▶ [Your task]: Tally up the lines below that include the word "chalk". Answer with the number alone.
[Material to process — start]
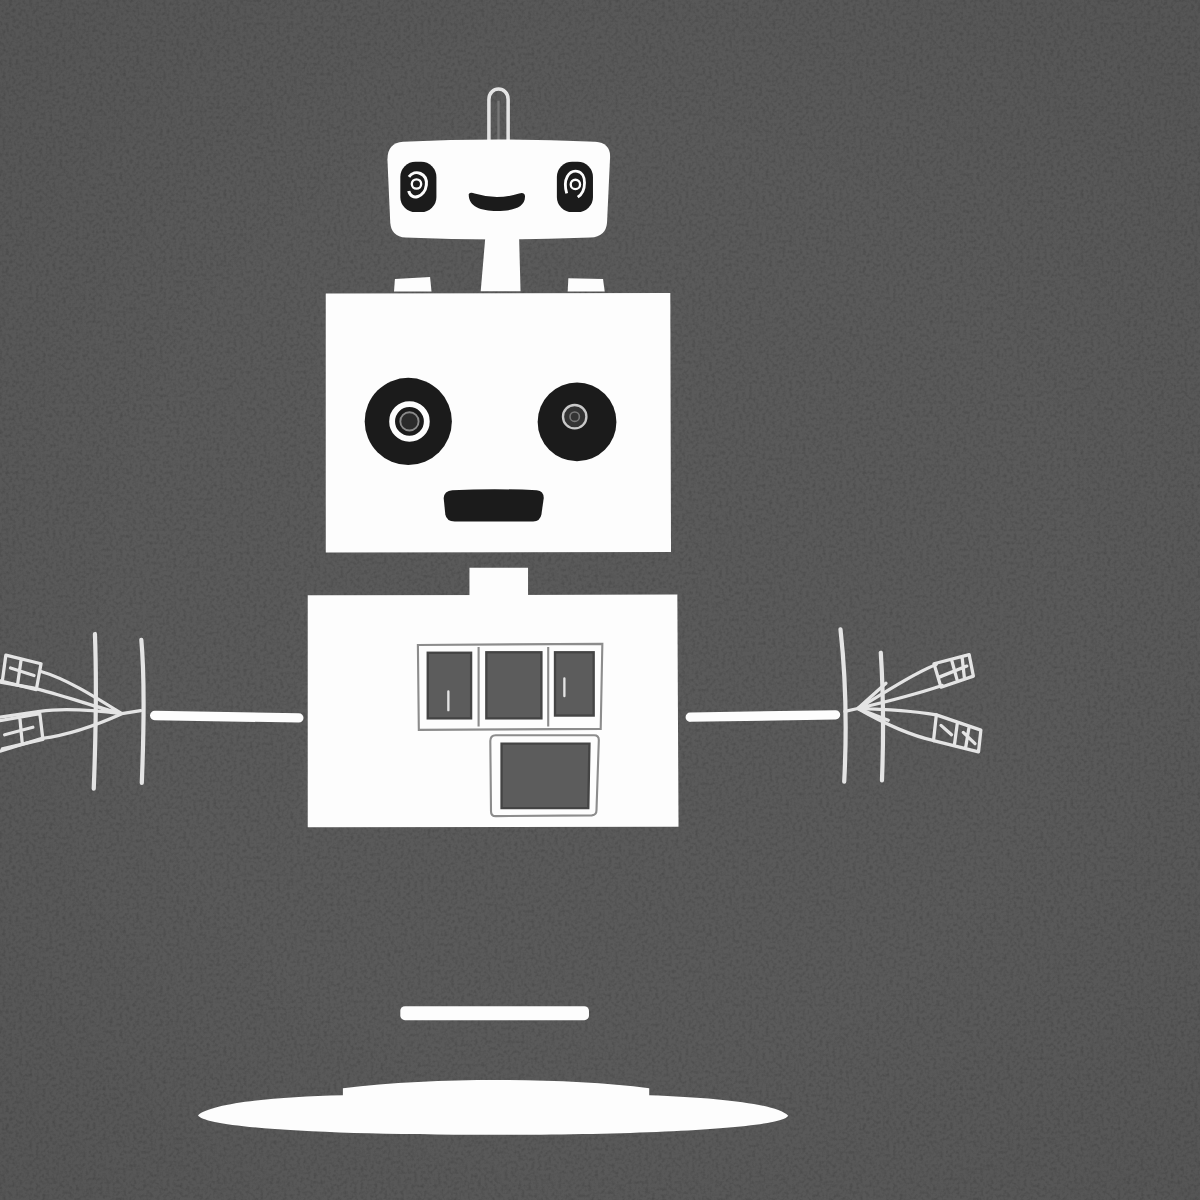
<!DOCTYPE html>
<html lang="en">
<head>
<meta charset="utf-8">
<title>Two-headed robot</title>
<style>
  :root {
    --ground: #5a5a5a;
    --white: #fdfdfd;
    --ink: #1b1b1b;
    --panel: #5c5c5c;
    --hairline: #8c8c8c;
    --chalk: #e4e4e4;
  }
  html, body { margin: 0; padding: 0; overflow: hidden; background: var(--ground); }
  .canvas { display: block; width: 1200px; height: 1200px; background: var(--ground); }
  .solid { fill: var(--white); }
  .ink { fill: var(--ink); }
  .window { fill: var(--panel); stroke: #444; stroke-width: 1; }
  .frame { fill: none; stroke: var(--hairline); stroke-width: .9; }
  .ring { fill: none; stroke: var(--white); }
  .chalk { fill: none; stroke: var(--chalk); stroke-linecap: round; stroke-linejoin: round; }
  .arm { stroke: var(--white); stroke-width: 4; stroke-linecap: round; }
</style>
</head>
<body>
<svg class="canvas" viewBox="0 0 512 512" role="img" aria-label="White robot with a small head stacked on a large square head, arms outstretched, hovering over a disc">
  <defs>
    <filter id="paper-grain" x="0" y="0" width="100%" height="100%">
      <feTurbulence type="fractalNoise" baseFrequency="0.7" numOctaves="2" seed="4"/>
      <feColorMatrix type="matrix" values="0 0 0 0 0  0 0 0 0 0  0 0 0 0 0  .9 0 0 0 -.38"/>
    </filter>
    <radialGradient id="vignette" cx=".5" cy=".5" r=".75">
      <stop offset=".5" stop-color="#000" stop-opacity="0"/>
      <stop offset="1" stop-color="#000" stop-opacity=".06"/>
    </radialGradient>
  </defs>

  <g id="backdrop">
    <rect width="512" height="512" fill="var(--ground)"/>
    <rect width="512" height="512" filter="url(#paper-grain)" opacity=".35"/>
    <rect width="512" height="512" fill="url(#vignette)"/>
  </g>

  <g id="antenna">
    <path class="chalk" stroke-width="1.5" d="M208.6 61V42.5c0-6 8.2-6 8.2 0V61"/>
    <path d="M212.7 43v17" stroke="#777" stroke-width="1" fill="none"/>
  </g>

  <g id="small-head">
    <path class="solid" d="M172 60.5Q212 58.500 254 60.500Q260.500 61 260.300 67L259 95Q258.500 101 252 101.300Q212 103 173 101.300Q167 101 166.500 95L165.300 68Q165.300 61 172 60.500Z"/>
    <g id="small-left-eye">
      <rect class="ink" x="170.800" y="69" width="15.400" height="21.500" rx="6.500"/>
      <path class="ring" stroke-width="1.300" d="M174.500 75.500c2.500-3.600 8-1.500 7.400 3.500s-6.500 7-7.500 2.500"/>
      <circle class="ring" cx="177.700" cy="78.500" r="2" stroke-width="1"/>
    </g>
    <g id="small-right-eye">
      <rect class="ink" x="237.600" y="69" width="15.400" height="21.500" rx="6.500"/>
      <path class="ring" stroke-width="1.200" d="M241.800 82.500c-1.800-6 1-10 4.500-9.400 4.200.8 4 8.400.2 11"/>
      <circle class="ring" cx="245.500" cy="78.700" r="2" stroke-width="1"/>
    </g>
    <path class="ink" d="M200 82.800Q200.800 81.800 202.500 82.600Q212 85.500 221.500 82.600Q223.700 81.900 224 83.600C224.200 88.500 219 90 212 90S199.800 88 200 82.800Z"/>
  </g>

  <g id="upper-neck" class="solid">
    <path d="M207 102h14.500l.6 22.300h-17Z"/>
    <path d="M168.500 119l15-.8.600 6.200h-16Z"/>
    <path d="M242.500 118.700l14.800.3.700 5.400h-15.800Z"/>
  </g>

  <g id="large-head">
    <path class="solid" d="M139 125.200L286 125l.3 110.500-147.300.2Z"/>
    <g id="large-left-eye">
      <circle class="ink" cx="174.200" cy="179.800" r="18.600"/>
      <circle class="ring" cx="174.700" cy="179.800" r="7.400" stroke-width="2.500"/>
      <circle cx="174.700" cy="179.800" r="3.900" fill="#2b2b2b" stroke="#8a8a8a" stroke-width=".8"/>
    </g>
    <g id="large-right-eye">
      <circle class="ink" cx="246.200" cy="180" r="16.800"/>
      <circle cx="245.200" cy="177.800" r="5" fill="#333" stroke="#c9c9c9" stroke-width="1"/>
      <circle cx="245.200" cy="177.800" r="2" fill="none" stroke="#777" stroke-width=".7"/>
    </g>
    <path class="ink" d="M193 209.200Q211 208.300 229 209.200Q232 209.500 232 212.500L231 219.500Q230.500 222.300 227.500 222.500H194Q190.500 222.400 190 219.500L189.300 212.500Q189.500 209.500 193 209.200Z"/>
  </g>

  <path id="lower-neck" class="solid" d="M200.300 242.200h25v12.500h-25Z"/>

  <g id="torso">
    <path class="solid" d="M131.300 254L289 253.700l.5 99-158.200.3Z"/>
    <g id="display-row">
      <path class="frame" d="M178.300 275.200l78.700-.5-.7 36.300-77.600.4Z"/>
      <rect class="window" x="182.500" y="278.500" width="18.500" height="28"/>
      <rect class="window" x="207.500" y="278.300" width="23.500" height="28.200"/>
      <rect class="window" x="236.800" y="278.300" width="16.500" height="27"/>
      <path class="frame" d="M204.200 276v34M233.900 276v34"/>
      <path class="chalk" stroke-width="1" d="M191.300 295v8M240.800 289.500v7.500"/>
    </g>
    <g id="hatch">
      <path class="frame" d="M211.500 313.700h42q2 0 2 2l-1 30q0 2-2 2.200l-41 .3q-2 0-2-2l-.3-30q0-2.400 2.300-2.500Z"/>
      <path class="window" d="M214 317.300h37.500l-.5 27.500h-37Z"/>
    </g>
  </g>

  <g id="arms">
    <path class="arm" d="M66 305.300L127.500 306.300"/>
    <path class="arm" d="M294.500 306L356.500 305"/>
  </g>

  <g id="left-hand" class="chalk" stroke-width="1.400">
    <path stroke-width="1.800" d="M60.300 273C62 292 61.300 314 60.500 334M40.500 270.500C41.300 292 40.800 316 40 336.500"/>
    <path d="M60 303.200L52 304.500C40 297 28 289.500 17.500 286.500M52 304.500C39 301 26 296.500 14 293.500L0 291M52 304.500C40 303 28 302 17 303.500L0 306M52 304.500C42 309 30 313.500 18 315L0 320.500"/>
    <path d="M17.500 283.200L15.500 294.200L0 290.500M17.500 283.200L2.500 279.500L1 290.500M9 281.500L7.500 292M4.500 285l10 3.200"/>
    <path d="M17 304.500L18.300 315.500L1 319.500M17 304.500L0 307.500M8.500 306.500L9.500 317.300M2 313.500l12-3.200"/>
  </g>

  <g id="right-hand" class="chalk" stroke-width="1.400">
    <path stroke-width="1.800" d="M358.600 268.500C361 290 361.300 312 360.200 333.500M375.800 278.500C377 297 377 315 376.300 333"/>
    <path d="M360.500 303.500L366 302.300C377 296 389 287.500 399.500 283.500M366 302.300C378 299.500 390 296.500 402 292.500M366 302.300C377 302.500 388 303 399.500 305M366 302.300C376 308 387 313.500 398.500 316"/>
    <path d="M366 302.300L378 291.500M366 302.300L379 307.300"/>
    <path d="M398.500 283.200L413.500 279.300L415.300 288.500L401.500 293.200ZM406 281.500L408.500 290.600M401 288.800L412.500 284.200M410.500 280.500l1 9"/>
    <path d="M399.500 305L418.500 311.500L417.500 320.800L398.300 316ZM408.500 308.200L407.200 318M401.500 309.500L406 313.500M411 312.500l5 4.800M413.500 310l-1.500 9"/>
  </g>

  <g id="hover-base" class="solid">
    <rect x="170.800" y="429.300" width="80.500" height="6" rx="2"/>
    <path d="M84.500 475.800C90 471 115 468 146.300 467.300V464.300C166 461.800 190 460.800 212 460.800S258 461.800 277 464.300V467.300C308 468.500 331 471 336.300 476C334 481 282 484.200 210 484.200S87 481 84.500 475.800Z"/>
  </g>
</svg>
</body>
</html>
[Material to process — finish]
▶ [Final answer]: 6